NASA's Curiosity rover had its first major software update over the weekend, making the mobile laboratory more suited to its life on the Martian surface.
The switchover took place between Friday and Monday, installing software that had been uploaded to Curiosity during its flight from Earth to Mars. The older software gave Curiosity basic navigational capabilities, but not enough for the rover to carry out its task: finding out whether the Red Planet has ever been habitable.
"We designed the mission from the start to be able to upgrade the software as needed for different phases of the mission," the mission's chief software engineer, Ben Cichy, said in a statement. "The flight software version Curiosity currently is using was really focused on landing the vehicle. It includes many capabilities we just don't need any more."
The new software's image processing capabilities will help Curiosity avoid obstacles as it trundles around the surface, and also let the rover use the drill and scoop at the end of its arm.
NASA's Curiosity team has been looking at the images sent back by the rover so far, to try to figure out which features are particularly worth exploring.
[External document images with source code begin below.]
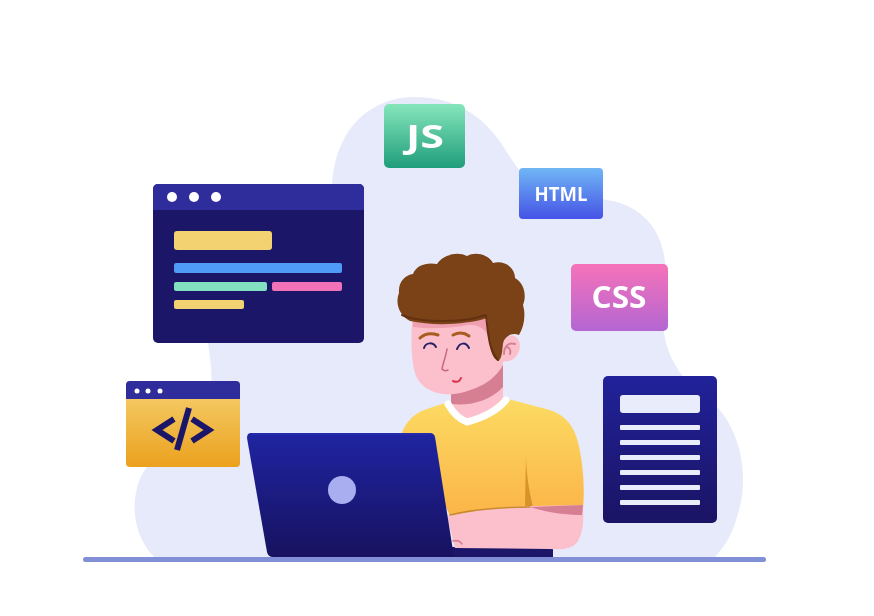
<!DOCTYPE html>
<html lang="en">
<head>
<meta charset="utf-8">
<title>Web developer at work</title>
<style>
:root {
  --paper: #ffffff;
  --cloud: #e6eafa;
  --navy: #1b1668;
  --indigo: #2f2d9c;
  --yellow: #f3d272;
  --blue: #4f9bf8;
  --mint: #82dfc0;
  --pink: #f272b8;
  --lilac: #a9aef0;
  --line: #8190d6;
  --skin: #fcc0cd;
  --skin-shade: #d67f92;
  --hair: #7b4218;
  --hair-shade: #63310f;
}
html, body { margin: 0; background: var(--paper); }
body { width: 874px; height: 616px; overflow: hidden; }
.scene { display: block; }
.label {
  font-family: "Noto Sans", "Open Sans", sans-serif;
  font-weight: 800;
  fill: var(--paper);
  text-anchor: middle;
}
.cloud { fill: var(--cloud); }
.navy { fill: var(--navy); }
.indigo { fill: var(--indigo); }
.yellow { fill: var(--yellow); }
.blue { fill: var(--blue); }
.mint { fill: var(--mint); }
.pink { fill: var(--pink); }
.white { fill: var(--paper); }
.pale { fill: #e9ecfb; }
.skin { fill: var(--skin); }
.skin-shade { fill: var(--skin-shade); }
.hair { fill: var(--hair); }
.stroke { fill: none; stroke-linecap: round; stroke-linejoin: round; }
</style>
</head>
<body>
<svg class="scene" width="874" height="616" viewBox="0 0 874 616" role="img" aria-label="A developer working on a laptop, surrounded by code windows">
  <defs>
    <linearGradient id="js-fill" x1="0" y1="0" x2="0" y2="1">
      <stop offset="0" stop-color="#86e6bb"/><stop offset="1" stop-color="#1f9d7b"/>
    </linearGradient>
    <linearGradient id="html-fill" x1="0" y1="0" x2="0" y2="1">
      <stop offset="0" stop-color="#70b6f5"/><stop offset="1" stop-color="#4553e6"/>
    </linearGradient>
    <linearGradient id="css-fill" x1="0" y1="0" x2="0" y2="1">
      <stop offset="0" stop-color="#f672b9"/><stop offset="1" stop-color="#b366d3"/>
    </linearGradient>
    <linearGradient id="code-fill" x1="0" y1="0" x2="0" y2="1">
      <stop offset="0" stop-color="#f6d272"/><stop offset="1" stop-color="#eba11d"/>
    </linearGradient>
    <linearGradient id="laptop-fill" x1="0" y1="0" x2="0" y2="1">
      <stop offset="0" stop-color="#1f24a2"/><stop offset="1" stop-color="#17125f"/>
    </linearGradient>
    <linearGradient id="page-fill" x1="0" y1="0" x2="0" y2="1">
      <stop offset="0" stop-color="#21229a"/><stop offset="1" stop-color="#1a1464"/>
    </linearGradient>
    <linearGradient id="shirt-fill" x1="0" y1="0" x2="0" y2="1">
      <stop offset="0" stop-color="#fcdb62"/><stop offset="1" stop-color="#fbb448"/>
    </linearGradient>
    <clipPath id="editor-clip"><rect x="153" y="184" width="211" height="159" rx="5"/></clipPath>
    <clipPath id="code-clip"><rect x="126" y="381" width="114" height="86" rx="4"/></clipPath>
  </defs>

  <path id="backdrop" class="cloud" d="M156 559C136 540 131 512 137 488C144 460 168 446 190 432C213 413 214 382 209 350C203 312 232 292 273 276C312 260 330 232 332 190C333 132 368 97 415 97C456 97 483 117 501 143C517 167 525 185 553 193C580 200 609 194 635 210C658 225 668 250 665 285C661 318 661 345 679 371C691 389 713 397 727 420C745 450 747 487 737 517C732 535 724 548 713 559Z"/>

  <g id="editor-window">
    <g clip-path="url(#editor-clip)">
      <rect class="navy" x="153" y="184" width="211" height="159"/>
      <rect class="indigo" x="153" y="184" width="211" height="26"/>
    </g>
    <circle class="white" cx="172" cy="197" r="5"/>
    <circle class="white" cx="194" cy="197" r="5"/>
    <circle class="white" cx="216" cy="197" r="5"/>
    <rect class="yellow" x="174" y="231" width="98" height="19" rx="3"/>
    <rect class="blue" x="174" y="263" width="168" height="10" rx="2"/>
    <rect class="mint" x="174" y="282" width="93" height="9" rx="2"/>
    <rect class="pink" x="272" y="282" width="70" height="9" rx="2"/>
    <rect class="yellow" x="174" y="300" width="70" height="9" rx="2"/>
  </g>

  <g id="code-window">
    <g clip-path="url(#code-clip)">
      <rect x="126" y="381" width="114" height="86" fill="url(#code-fill)"/>
      <rect class="indigo" x="126" y="381" width="114" height="18"/>
    </g>
    <circle class="white" cx="137" cy="391" r="2.5"/>
    <circle class="white" cx="148" cy="391" r="2.5"/>
    <circle class="white" cx="160" cy="391" r="2.5"/>
    <g fill="none" stroke="#1b1668" stroke-width="6">
      <path d="M174 419L157 430L174 441"/>
      <path d="M189 408L177 450"/>
      <path d="M192 419L209 430L192 441"/>
    </g>
  </g>

  <g id="js-card">
    <rect x="384" y="104" width="81" height="64" rx="5" fill="url(#js-fill)"/>
    <text class="label" x="425" y="148" font-size="33" textLength="38" lengthAdjust="spacingAndGlyphs">JS</text>
  </g>
  <g id="html-card">
    <rect x="519" y="168" width="84" height="51" rx="4" fill="url(#html-fill)"/>
    <text class="label" x="561" y="201" font-size="20" textLength="53" lengthAdjust="spacingAndGlyphs">HTML</text>
  </g>
  <g id="css-card">
    <rect x="571" y="264" width="97" height="67" rx="5" fill="url(#css-fill)"/>
    <text class="label" x="619" y="308" font-size="31" textLength="55" lengthAdjust="spacingAndGlyphs">CSS</text>
  </g>

  <g id="document">
    <rect x="603" y="376" width="114" height="147" rx="5" fill="url(#page-fill)"/>
    <rect class="pale" x="620" y="395" width="80" height="18" rx="3"/>
    <g class="pale">
      <rect x="620" y="425" width="80" height="5" rx="1"/>
      <rect x="620" y="440" width="80" height="5" rx="1"/>
      <rect x="620" y="455" width="80" height="5" rx="1"/>
      <rect x="620" y="470" width="80" height="5" rx="1"/>
      <rect x="620" y="485" width="80" height="5" rx="1"/>
      <rect x="620" y="500" width="80" height="5" rx="1"/>
    </g>
  </g>

  <g id="developer">
    <path id="shirt" fill="url(#shirt-fill)" d="M400 438C404 424 412 415 424 410L448 402L508 399L546 409C566 414 575 427 579 446C583 466 585 486 583 509L526 508L450 516L430 470Z"/>
    <path id="sleeve-fold" fill="#d8922a" d="M526 455C526 472 529 491 533 507L525 507Z"/>
    <g id="neck">
      <path class="skin" d="M452 380L503 358L503 397C497 407 481 417 467 420C459 416 453 410 451 403Z"/>
      <path class="skin-shade" d="M451 393C476 392 494 381 503 365V387C490 401 471 406 451 404Z"/>
      <path class="stroke" stroke="#ffffff" stroke-width="7" d="M448 404C453 413 459 419 467 422C482 418 497 411 506 400"/>
    </g>
    <g id="head">
      <path class="skin" d="M412 318C411 340 411 362 416 376C422 390 439 396 454 394C475 392 491 379 500 362L509 361C517 359 522 349 519 341C516 334 508 334 501 340V310Z"/>
      <path fill="#f0a0b0" d="M413 320C433 326 467 325 487 318L489 338C484 327 478 325 469 325C446 329 428 329 413 327Z"/>
      <path class="stroke" stroke="#d67f92" stroke-width="2" d="M504 354C504 347 508 342 515 344M507 347C510 348 511 351 510 354"/>
      <path id="hair" class="hair" d="M410 321C399 315 395 303 399 293C398 282 405 275 413 274C416 265 427 262 437 264C443 255 457 251 467 256C476 251 489 255 493 263C505 260 515 268 515 278C524 283 527 295 523 305C526 315 524 327 519 335C511 332 504 337 503 344C502 352 502 359 498 361C490 357 489 342 487 318C467 325 432 326 410 321Z"/>
      <path class="stroke" stroke="#63310f" stroke-width="2" d="M402 315C417 322 461 324 486 315C488 333 489 351 498 360"/>
      <g class="stroke" stroke="#a85c20" stroke-width="3">
        <path d="M420 338C425 333 432 333 438 335"/>
        <path d="M453 335C459 332 465 333 469 336"/>
      </g>
      <g class="stroke" stroke="#272266" stroke-width="2">
        <path d="M424 348C426 342 433 342 436 347"/>
        <path d="M457 349C460 342 466 342 469 348"/>
      </g>
      <path class="stroke" stroke="#c9677c" stroke-width="1.5" d="M447 349C446 356 443 363 442 369C444 371 446 371 448 370"/>
      <path class="stroke" stroke="#df3349" stroke-width="2" d="M453 381C457 383 460 381 461 378"/>
    </g>
    <path id="laptop-base" class="navy" d="M450 547H553V557H450Z"/>
    <path id="forearm" class="skin" d="M447 516C470 510 500 507 530 506L583 505C584 520 583 533 578 541C573 549 563 550 550 549L455 548Z"/>
    <path class="skin-shade" d="M530 507L583 505L582 515C565 515 545 512 530 507Z"/>
    <path class="stroke" stroke="#c8892b" stroke-width="1.5" d="M450 515C475 509 504 507 530 507"/>
    <path class="stroke" stroke="#d67f92" stroke-width="1.5" d="M453 541C457 540 460 541 462 544"/>
  </g>

  <g id="laptop">
    <path fill="url(#laptop-fill)" d="M251 433H430Q434 433 435 437L454 557H273Q268 557 267 552L247 438Q247 433 251 433Z"/>
    <path class="stroke" stroke="#2c32b3" stroke-width="1" d="M252 434H430"/>
    <circle id="lid-emblem" cx="342" cy="490" r="14" fill="#a9aef0"/>
  </g>

  <rect id="desk" x="83" y="557" width="683" height="5" rx="2.5" fill="#8190d6"/>
</svg>
</body>
</html>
Once the vehicle is a bit closer to each rock feature, it can further evaluate the rock's composition with a laser device, before going over to drill out samples for analysis.